The HEDS Research Practices Survey assesses students’ research experiences and their skills in finding, evaluating, and citing sources. Over 100 colleges and universities have used the HEDS Research Practices Survey since 2008.
The HEDS Research Practices Survey consists of two sections. The first section of the survey, “Perceptions of Research,” measures students’ experiences with research and the degree to which they experience difficulty in finding sources, using information from sources, and citing sources. The second section of the HEDS Research Practices Survey, “Familiarity with Research Terms and Strategies,” tests students’ knowledge in three areas of research skills: finding sources, evaluating sources, and citing sources.
Depending on how institutions administer the HEDS Research Practices Survey, they can use the results to assess:
- Entering first-year students’ research skills and precollege research experiences.
- First-year students’ research skills and experiences after one year of college.
- Senior students’ research skills and experiences after four years of college.
- Students’ growth in research skills over time.
- Students’ research skills and experiences compared with those of students at other institutions.
Faculty and librarians can use information from this survey to develop pedagogies and materials to advance students’ research skills. The survey only takes about 15 minutes to complete.
The HEDS Research Practices Survey can be administered at the beginning of the first term starting on August 1, 2019, at the end of the first term, or at the end of the spring term. Specific dates will be determined by your institution’s academic calendar. Please note that you will need to submit separate registration forms for each survey administration period in which you would like to participate.
You must register at least 3 weeks prior to the date on which you plan to begin administering the survey.
All institutions will receive: summary reports that compare your students to students at all other participating institutions on key indicators in the HEDS Research Practices Survey, a frequency report that compares your students’ results to those of students at all other participating institutions, and an SPSS and Microsoft Excel file with your participants’ responses.
Institutions in HEDS can also request a post-survey phone consultation with a member of the HEDS staff about your institution’s survey data and an SPSS and/or Microsoft Excel file with student-level data from HEDS institutions that participated in the last few years.
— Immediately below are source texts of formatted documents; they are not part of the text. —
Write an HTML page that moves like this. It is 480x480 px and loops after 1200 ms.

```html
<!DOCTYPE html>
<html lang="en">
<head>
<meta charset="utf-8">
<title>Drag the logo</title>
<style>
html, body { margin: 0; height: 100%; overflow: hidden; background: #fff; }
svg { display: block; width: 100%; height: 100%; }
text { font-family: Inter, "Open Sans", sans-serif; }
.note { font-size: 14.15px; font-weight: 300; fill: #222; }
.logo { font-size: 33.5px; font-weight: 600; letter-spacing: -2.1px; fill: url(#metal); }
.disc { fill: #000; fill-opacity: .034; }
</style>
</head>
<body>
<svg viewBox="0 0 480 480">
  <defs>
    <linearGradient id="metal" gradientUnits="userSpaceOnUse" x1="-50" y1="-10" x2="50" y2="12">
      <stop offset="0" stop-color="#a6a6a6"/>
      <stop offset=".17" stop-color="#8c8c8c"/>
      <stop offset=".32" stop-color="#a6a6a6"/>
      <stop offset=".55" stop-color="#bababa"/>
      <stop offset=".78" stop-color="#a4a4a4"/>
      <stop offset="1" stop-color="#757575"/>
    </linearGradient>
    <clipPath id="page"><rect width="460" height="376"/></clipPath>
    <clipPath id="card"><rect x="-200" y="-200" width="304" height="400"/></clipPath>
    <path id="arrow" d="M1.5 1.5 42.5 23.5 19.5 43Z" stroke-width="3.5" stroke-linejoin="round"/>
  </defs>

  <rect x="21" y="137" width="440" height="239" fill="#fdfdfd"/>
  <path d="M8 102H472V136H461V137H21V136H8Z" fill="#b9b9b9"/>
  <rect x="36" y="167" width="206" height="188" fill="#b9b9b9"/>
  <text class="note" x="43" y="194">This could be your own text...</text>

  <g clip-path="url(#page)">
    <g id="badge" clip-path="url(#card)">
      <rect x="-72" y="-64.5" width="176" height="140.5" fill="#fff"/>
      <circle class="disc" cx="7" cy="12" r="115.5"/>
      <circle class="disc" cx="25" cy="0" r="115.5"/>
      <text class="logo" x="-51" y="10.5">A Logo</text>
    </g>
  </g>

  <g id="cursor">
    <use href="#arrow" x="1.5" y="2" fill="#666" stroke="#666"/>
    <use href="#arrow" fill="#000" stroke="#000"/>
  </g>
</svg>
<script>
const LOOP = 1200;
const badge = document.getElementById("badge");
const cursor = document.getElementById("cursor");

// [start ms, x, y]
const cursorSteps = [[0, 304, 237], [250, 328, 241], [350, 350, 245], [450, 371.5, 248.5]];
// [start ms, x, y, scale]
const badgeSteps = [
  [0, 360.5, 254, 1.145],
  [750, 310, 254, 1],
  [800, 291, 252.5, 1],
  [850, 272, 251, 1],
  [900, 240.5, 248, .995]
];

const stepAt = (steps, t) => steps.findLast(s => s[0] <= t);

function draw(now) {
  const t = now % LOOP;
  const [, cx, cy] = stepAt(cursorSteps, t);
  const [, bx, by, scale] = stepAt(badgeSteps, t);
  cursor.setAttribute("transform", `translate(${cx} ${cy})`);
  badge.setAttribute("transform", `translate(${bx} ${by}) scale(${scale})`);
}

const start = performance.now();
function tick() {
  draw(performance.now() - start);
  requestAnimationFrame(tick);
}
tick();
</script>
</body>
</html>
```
The base cost of a single administration of the survey is $500 for institutions in HEDS and $1,900 for institutions not in HEDS. There are some custom options for additional fees.
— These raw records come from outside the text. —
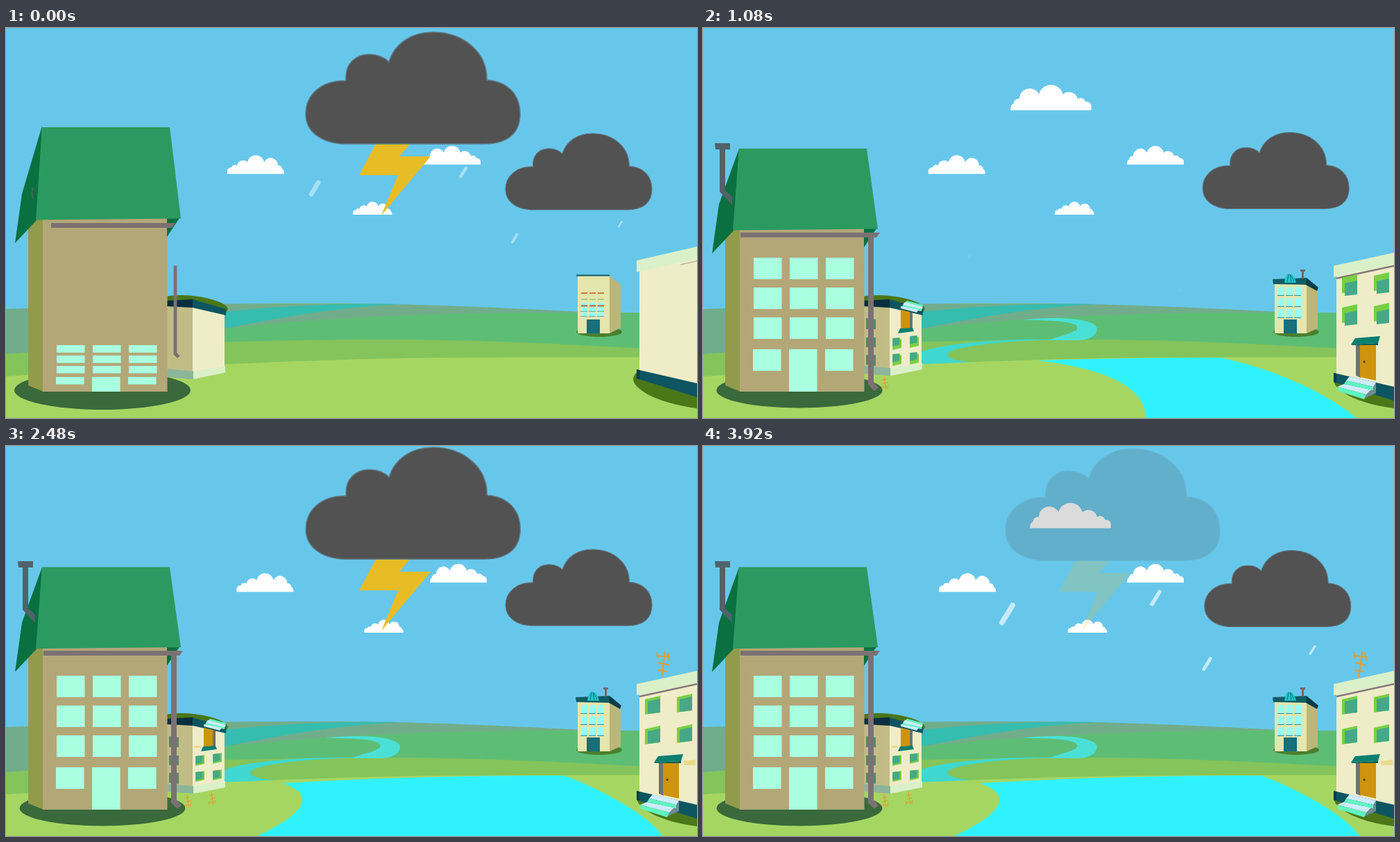
Recreate the animation shown at these times as an HTML page. Size 996x562 px, loop 3.96 s.

```html
<!DOCTYPE html>
<html lang="en">
<head>
<meta charset="utf-8">
<title>Stormy village</title>
<style>
html, body { margin: 0; width: 100%; height: 100%; overflow: hidden; background: #67c7eb; }
svg { display: block; width: 100vw; height: 100vh; }
</style>
</head>
<body>
<svg viewBox="0 0 996 562" preserveAspectRatio="none">
<defs>
  <path id="puff" fill="#fff" d="M0 27V22A5 5 0 0 1 6 18A5 5 0 0 1 14 15A9 9 0 0 1 29 10A12.2 12.2 0 0 1 53 10A10.5 10.5 0 0 1 73 15A5 5 0 0 1 79 20Q82 21 82 27Z"/>
  <path id="dark" fill="#525252" stroke="#5f7880" stroke-width="1.5" d="M484 167C455 165 432 150 432 124C432 96 455 75 490 76C488 50 505 38 524 38C535 38 545 42 552 49C560 22 585 6 615 6C663 6 694 38 693 75C723 77 741 96 741 124C741 152 722 167 690 167Z"/>
  <g id="win"><path id="frame" fill="#78cf45" d="M0 5L22 0V24L0 27Z"/><path fill="#46a887" d="M4 8L22 4V24L4 26Z"/></g>
  <path id="aerial" fill="none" stroke="#dda036" stroke-width="2.2" d="M0 0L5-37M-6-10L8-8M-5-21L11-17M-8-31L12-29M-7-36L-5-27M9-35L11-24"/>
  <path id="arch" fill="#97fff4" d="M0 12V5Q0 0 5 0H9V12Z"/>
  <clipPath id="riverClip"><rect id="riverMask" x="300" y="414" width="290" height="0"/></clipPath>
</defs>

<rect width="996" height="562" fill="#67c7eb"/>
<g id="puffs">
  <use href="#puff"/><use href="#puff"/><use href="#puff"/><use href="#puff"/>
</g>

<path fill="#72ad8b" d="M0 405C150 399 300 397 430 397C570 396 700 402 830 409L996 412V562H0Z"/>
<path fill="#35bdb0" d="M300 411C380 400 500 396 570 398C480 402 400 416 300 436Z"/>
<path fill="#5ebd75" d="M233 444C400 419 600 409 830 410L996 411V562H233Z"/>
<path fill="#84c45b" d="M0 470C180 455 380 449 540 449C680 449 800 455 996 466V562H0Z"/>
<g clip-path="url(#riverClip)">
  <path fill="#4be0d5" d="M460 421C500 415 568 417 568 434C567 444 555 450 540 450H497C520 442 544 438 539 430C533 422 500 421 460 421Z"/>
  <path fill="#3fd8d0" d="M510 449C410 447 330 458 312 468V488L395 482C352 480 342 470 362 464C395 455 440 451 510 449Z"/>
</g>
<path fill="#a6d662" d="M0 502C200 489 450 477 620 475L996 474V562H0Z"/>
<path id="lake" fill="#30f2ff"/>

<g id="rain" stroke="#fff" stroke-linecap="round"></g>

<g id="storm">
  <path fill="#e8bc25" d="M534 165H584L567 185H612L541 270L565 212H509Z"/>
  <use href="#dark"/>
</g>
<use href="#dark" id="storm2"/>

<!-- small house on the right -->
<ellipse cx="855" cy="438" rx="33" ry="7" fill="#4a7f2e"/>
<g id="hut">
  <path fill="#e4e6ae" d="M824 368H870V440H824Z"/>
  <path fill="#bab779" d="M870 368L886 379V433L870 440Z"/>
</g>
<path id="hutLine" stroke="#175c62" stroke-width="2" d="M822 356.5H870"/>
<g id="hutRoof">
  <path fill="#0f5e66" d="M821 362L870 360V370L822 369Z"/>
  <path fill="#093d49" d="M870 360L887 374L885 379L869 370Z"/>
  <path fill="#20c5cb" d="M838 367Q839 354 845 354Q852 354 855 367Z"/>
  <path stroke="#0d7780" fill="none" d="M842 366L844 355M848 366L846 355M852 365L847 356"/>
</g>
<path id="hutPipe" fill="#75666a" d="M861 348H868V351H866V361H863V351H861Z"/>
<g id="hutWins"></g>
<g id="hutMarks" stroke-width="1.5" stroke-dasharray="9 3">
  <path stroke="#c9552a" d="M829 382H863M829 400H863"/><path stroke="#9cc678" d="M829 391H863"/>
</g>
<path fill="#176f7a" d="M837 420H856V440H837Z"/>

<!-- large house on the right -->
<path id="blockShade" fill="#4b7719"/>
<g id="block">
  <path fill="#efecc8" d="M913 352L996 332V520L913 499Z"/>
  <path fill="#daf0c9" d="M909 343L996 324V341L909 359Z"/>
  <path id="blockLine" stroke="#837a7c" stroke-width="2.5" d="M913 361L996 343"/>
</g>
<g id="blockBase">
  <path fill="#0d5560" d="M909 497L996 517V537L909 510Z"/>
  <path fill="#083c49" d="M909 497L913 498V511L909 510Z"/>
</g>
<g id="blockWins">
  <use href="#win" x="921" y="360"/><use href="#win" x="967" y="357"/>
  <use href="#win" x="921" y="403"/><use href="#win" x="967" y="401"/>
</g>
<g id="blockDoor">
  <path fill="#6b7272" d="M941 456H948V504L941 501Z"/>
  <path fill="#ce940d" d="M947 456H970V508L947 503Z"/>
  <circle cx="953" cy="481" r="1.5" fill="#333"/>
  <path fill="#0b7f70" d="M940 447L976 444L973 454L934 456Z"/>
  <path fill="#075c58" d="M934 456L973 454V457H936Z"/>
  <path fill="#6e8c94" d="M970 511V526L953 534L956 526Z"/>
  <path fill="#cdebff" d="M932 502L970 511L966 517L927 508ZM924 513L963 521L956 528L914 517Z"/>
  <path fill="#5ff5c0" d="M927 508L966 517V522L924 513ZM914 517L956 528L953 535L915 523Z"/>
</g>
<path class="sign" fill="#e9dc8a" d="M977 454L994 452V460H977Z"/>
<use id="aerialR" href="#aerial" x="945" y="333"/>

<!-- upside-down house on the left -->
<path fill="#4b7719" d="M225 388C260 379 318 392 320 405L316 412H225Z"/>
<use id="aerialA" href="#aerial"/><use id="aerialB" href="#aerial"/>
<g id="flip">
  <path fill="#c1bc86" d="M230 400L269 402V494H230Z"/>
  <path fill="#efecc8" d="M269 402L315 411V486L269 493Z"/>
  <path fill="#8db59a" d="M232 487L270 490V501L232 498Z"/>
  <path fill="#daf0c9" d="M270 490L316 483V492L270 501Z"/>
</g>
<path fill="#082f40" d="M230 393L269 391V403L230 401Z"/>
<path fill="#0d5560" d="M269 391L317 405V414L269 403Z"/>
<g id="flipWins">
  <use href="#win" transform="translate(286 461) scale(-.58)"/><use href="#win" transform="translate(311 458) scale(-.58)"/>
  <use href="#win" transform="translate(286 484) scale(-.58)"/><use href="#win" transform="translate(311 482) scale(-.58)"/>
  <path fill="#588767" d="M235 418L249 420V434H235ZM235 446H249V460H235ZM235 471H249V487L235 485Z"/>
</g>
<g id="flipDoor">
  <path fill="#ce940d" d="M285 406L298 409V435H285Z"/>
  <path fill="#6b7272" d="M298 409L302 410V433H298Z"/>
  <path fill="#0b7f70" d="M284 433L302 432L304 437L281 440Z"/>
  <path fill="#5ff5c0" d="M285 403L294 393L317 399L315 408Z"/>
  <path fill="#cdebff" d="M291 395L317 402L315 405L288 399ZM285 401L311 406L308 410L285 404Z"/>
</g>
<path class="sign" fill="#e9dc8a" d="M272 432H281V435H272Z"/>

<!-- big house -->
<ellipse id="shade" cx="139" cy="522" fill="#3a693b"/>
<path id="side" fill="#929b4c"/>
<path id="front" fill="#b3a778"/>
<path id="eaves" fill="#0a7040"/>
<path id="roof" fill="#2b9a60"/>
<g id="panes" fill="#a9ffe0"></g>
<path id="gutter" fill="#7b7173" d="M54 295H255L250 302H54Z"/>
<path id="pipe" fill="#7b7173" d="M238 301H246V510L253 518L247 523L238 514Z"/>
<path id="chimney" fill="#50636a" d="M17 166H39V175H32V234L42 243V255L24 236V175H18Z"/>
</svg>
<script>
const LOOP = 3960, STEP = 40;
const $ = id => document.getElementById(id);
const set = (el, attrs) => { for (const k in attrs) el.setAttribute(k, attrs[k]); };
const clamp = v => Math.max(0, Math.min(1, v));
const ramp = (t, a, b) => clamp((t - a) / (b - a));
const mix = (a, b, p) => a + (b - a) * p;

// eases from a start size to 1 with a slight overshoot
function grow(t, a, b, from = 0) {
  const p = ramp(t, a, b) - 1;
  return t < a ? from : mix(from, 1, 1 + 2.7 * p ** 3 + 1.7 * p ** 2);
}
function scale(el, x, y, sx, sy) {
  set(el, { transform: `translate(${x} ${y}) scale(${sx} ${sy}) translate(${-x} ${-y})` });
}
const move = (el, x, y, rest = '') => set(el, { transform: `translate(${x} ${y}) ${rest}` });

// window grids
let panes = '', arches = '';
for (const y of [331, 374, 417, 463])
  for (const x of [73, 125, 177]) {
    const last = y === 463, door = last && x === 125;
    panes += `<rect x="${last ? x - 1 : x}" y="${y}" width="40.5" height="${door ? 61 : 31}"/>`;
  }
for (const y of [373, 389, 405])
  for (const x of [829, 841, 853])
    arches += `<use href="#arch" x="${x}" y="${y}"/><path d="M${x - 1} ${y + 12.5}h10" stroke="#348f93"/>`;
$('panes').innerHTML = panes;
$('hutWins').innerHTML = arches;

// rain comes in waves: peak within the cycle, then where its drops fall
const CYCLE = 1270;
const waves = [
  [70, [[441, 238], [729, 310], [655, 215], [881, 290]]],
  [600, [[614, 298], [647, 326], [780, 362], [851, 346]]],
  [850, [[398, 306], [701, 355]]]
];
const drops = waves.flatMap(([peak, spots]) => spots.map(([x, y]) => ({ peak, x, y })));
$('rain').innerHTML = '<line/>'.repeat(drops.length);

function drawRain(t) {
  drops.forEach(({ peak, x, y }, i) => {
    // time from the nearest peak; drops form quickly and fade slowly
    const gap = (t - peak + CYCLE * 1.5) % CYCLE - CYCLE / 2;
    const p = gap / (gap < 0 ? 120 : 240), q = Math.max(0, 1 - p * p);
    const w = 12 - x / 100, half = w * 2 * q;
    const cx = x - gap * .06, cy = y + gap * .1;
    set($('rain').children[i], {
      x1: cx + half * .52, y1: cy - half * .85, x2: cx - half * .52, y2: cy + half * .85,
      'stroke-width': w * mix(.5, 1, q), opacity: .65 * q
    });
  });
}

function drawHouse(t, d) {
  const top = 174.5 - 31.5 * d, low = 291.5 - 15.5 * d;
  set($('shade'), { rx: 119.5 + 7.5 * d, ry: 25.5 + 2.5 * d });
  set($('side'), { d: `M32 ${low - 12}H54V524L32 515Z` });
  set($('front'), { d: `M53 ${low - 12}H232.5V524H53Z` });
  set($('eaves'), { d: `M52 ${top - 2 * d}L23 ${low - 37}L13 ${low + 34}L45 ${low}ZM232 ${low - 2}H250L232 ${low + 25}Z` });
  set($('roof'), { d: `M52 ${top}H236L252 ${low - 1.5}L43 ${low + .5}Z` });
  scale($('panes'), 0, 524, 1, grow(t, 0, 680, .347));
  const g = mix(.89, 1, ramp(t, 0, 690)), p = grow(t, 0, 600, .6), c = grow(t, 0, 720, .18);
  set($('gutter'), { transform: `translate(${155 * (1 - g)} ${-14 * d}) scale(${g} 1)` });
  scale($('pipe'), 247, 405, p, p);
  scale($('chimney'), 40, 245, c, c);
}

function drawNeighbours(t, d) {
  scale($('hut'), 0, 440, 1, 1 + .15 * d);
  set($('hutLine'), { opacity: 1 - ramp(t, 40, 200) });
  set($('hutMarks'), { opacity: 1 - ramp(t, 80, 280) });
  scale($('hutRoof'), 0, 368, 1, grow(t, 0, 600));
  scale($('hutPipe'), 864, 361, 1, grow(t, 560, 1080));
  scale($('hutWins'), 0, 414, 1, grow(t, 0, 600, .45));

  scale($('block'), 0, 499, 1, 1 + .052 * d);
  set($('blockShade'), { d: `M996 ${500 - 4 * d}H${914 - 4 * d}C${896 - 8 * d} 512 930 540 996 548Z` });
  move($('blockBase'), 0, -5 * d);
  const line = mix(.29, 1, ramp(t, 0, 560)), wins = grow(t, 560, 1080), door = grow(t, 120, 600);
  scale($('blockLine'), 996, 344, line, line);
  scale($('blockWins'), 0, 434, 1, wins);
  scale($('flipWins'), 0, 444, 1, wins);
  move($('frame'), 0, -5 * (1 - ramp(t, 1080, 1400)));
  set($('frame'), { opacity: ramp(t, 600, 900) });
  scale($('blockDoor'), 955, 516, door, door);
  scale($('flipDoor'), 294, 404, door, door);
  scale($('flip'), 0, 400, 1, 1 + .05 * d);

  const late = grow(t, 1200, 1600);
  document.querySelectorAll('.sign').forEach(el => set(el, { opacity: clamp(late) }));
  scale($('aerialR'), 945, 333, 1, late);
  move($('aerialA'), 261, 502, `scale(.52 ${-.52 * grow(t, 820, 1080)})`);
  move($('aerialB'), 296, 498, `scale(.52 ${-.52 * late})`);
}

function drawSky(t) {
  const puffs = $('puffs').children;
  move(puffs[0], 319 + t * .0054, 183.2);
  move(puffs[1], 500 + t * .0066, 250.3, 'scale(.69)');
  move(puffs[2], 684 + 9 * ramp(t, 0, 520), 169.7, 'scale(-1 1)');
  move(puffs[3], 549 + t * .0099, 82, 'scale(-1.42 1.35)');

  // the clouds wobble between a few points
  const sway = [[0, 0, 0], [600, 2, -2.4], [1080, .3, -2], [1880, -.3, -.2], [2480, .2, -4], [3360, 1.4, -3.2], [3920, 4, -2]];
  const i = Math.max(1, sway.findIndex(s => s[0] >= t));
  const [a, ax, ay] = sway[i - 1], [b, bx, by] = sway[i];
  const p = .5 - Math.cos(Math.PI * ramp(t, a, b)) / 2;
  const x = mix(ax, bx, p), y = mix(ay, by, p);
  move($('storm'), x, y);
  set($('storm'), { opacity: 1 - ramp(t, 800, 1070) + ramp(t, 1350, 1600) - ramp(t, 3680, 3980) });
  move($('storm2'), 424.9 + x * .7, 147.9 + y * .75, 'scale(.683)');
}

function drawWater(t) {
  set($('riverMask'), { height: 74 * ramp(t, 40, 480) });
  // r floods down the meadow, s then widens the left bank
  const r = ramp(t, 340, 1080), s = ramp(t, 1080, 1600);
  const y = 478 + 84 * Math.sqrt(r), x = 776 - 138 * r - 276 * s;
  const left = `${480 - 81 * s} ${479 + 7 * s}`;
  set($('lake'), {
    d: `M${left}Q${620 - 40 * s} 475 ${735 + 10 * r + 60 * s} 475` +
      `C${840 + 20 * s} ${485 + 10 * r} ${870 + 40 * r + 20 * s} ${490 + 45 * r} ${920 + 22 * r + 4 * s} ${y}` +
      `H${x}C${x + 62 * (1 - r) + 58 * s} ${y - 17 - 35 * r + 25 * s} ${740 - 180 * r - 105 * s} ${484 + 4 * r + 17 * s} ${left}Z`,
    opacity: ramp(t, 300, 380)
  });
}

function draw(ms) {
  const t = Math.floor(ms % LOOP / STEP) * STEP;
  const d = Math.exp(-3.3 * t / 1000) * Math.cos(2 * Math.PI * t / 1000); // damped bounce
  drawSky(t);
  drawRain(t);
  drawWater(t);
  drawNeighbours(t, d);
  drawHouse(t, d);
}

const start = performance.now();
function tick() {
  draw(performance.now() - start);
  requestAnimationFrame(tick);
}
tick();
</script>
</body>
</html>
```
Greg Anderson, Armstrong State University
“We use the HEDS Research Practices Survey as one measure of assessment for the information literacy learning objectives of our First Year Seminar course. We use our initial administration at the beginning of the fall 2013 semester as our benchmark and compare each end of semester administration results to that original beginning of semester benchmark. We also look for patterns in results of certain questions and question types to help guide faculty and librarians toward course objectives both on a macro level and an individual instructor basis.”
Andrew Dudash, Juniata College
“The HEDS Research Practices Survey helps us identify areas of improvement for our incoming first-year students. When those students come to the library as part of their required self-paced course, we are able to use the survey results to dictate the additional materials we will assign to students and the content to include for their online modules.”
Edith List, Principia College
“We use the HEDS Research Practices Survey to measure information literacy development through our First Year Experience Program. Faculty members meet with librarians, and they can use the survey data to help structure the integrated learning course based on the areas where students show need for improvement.”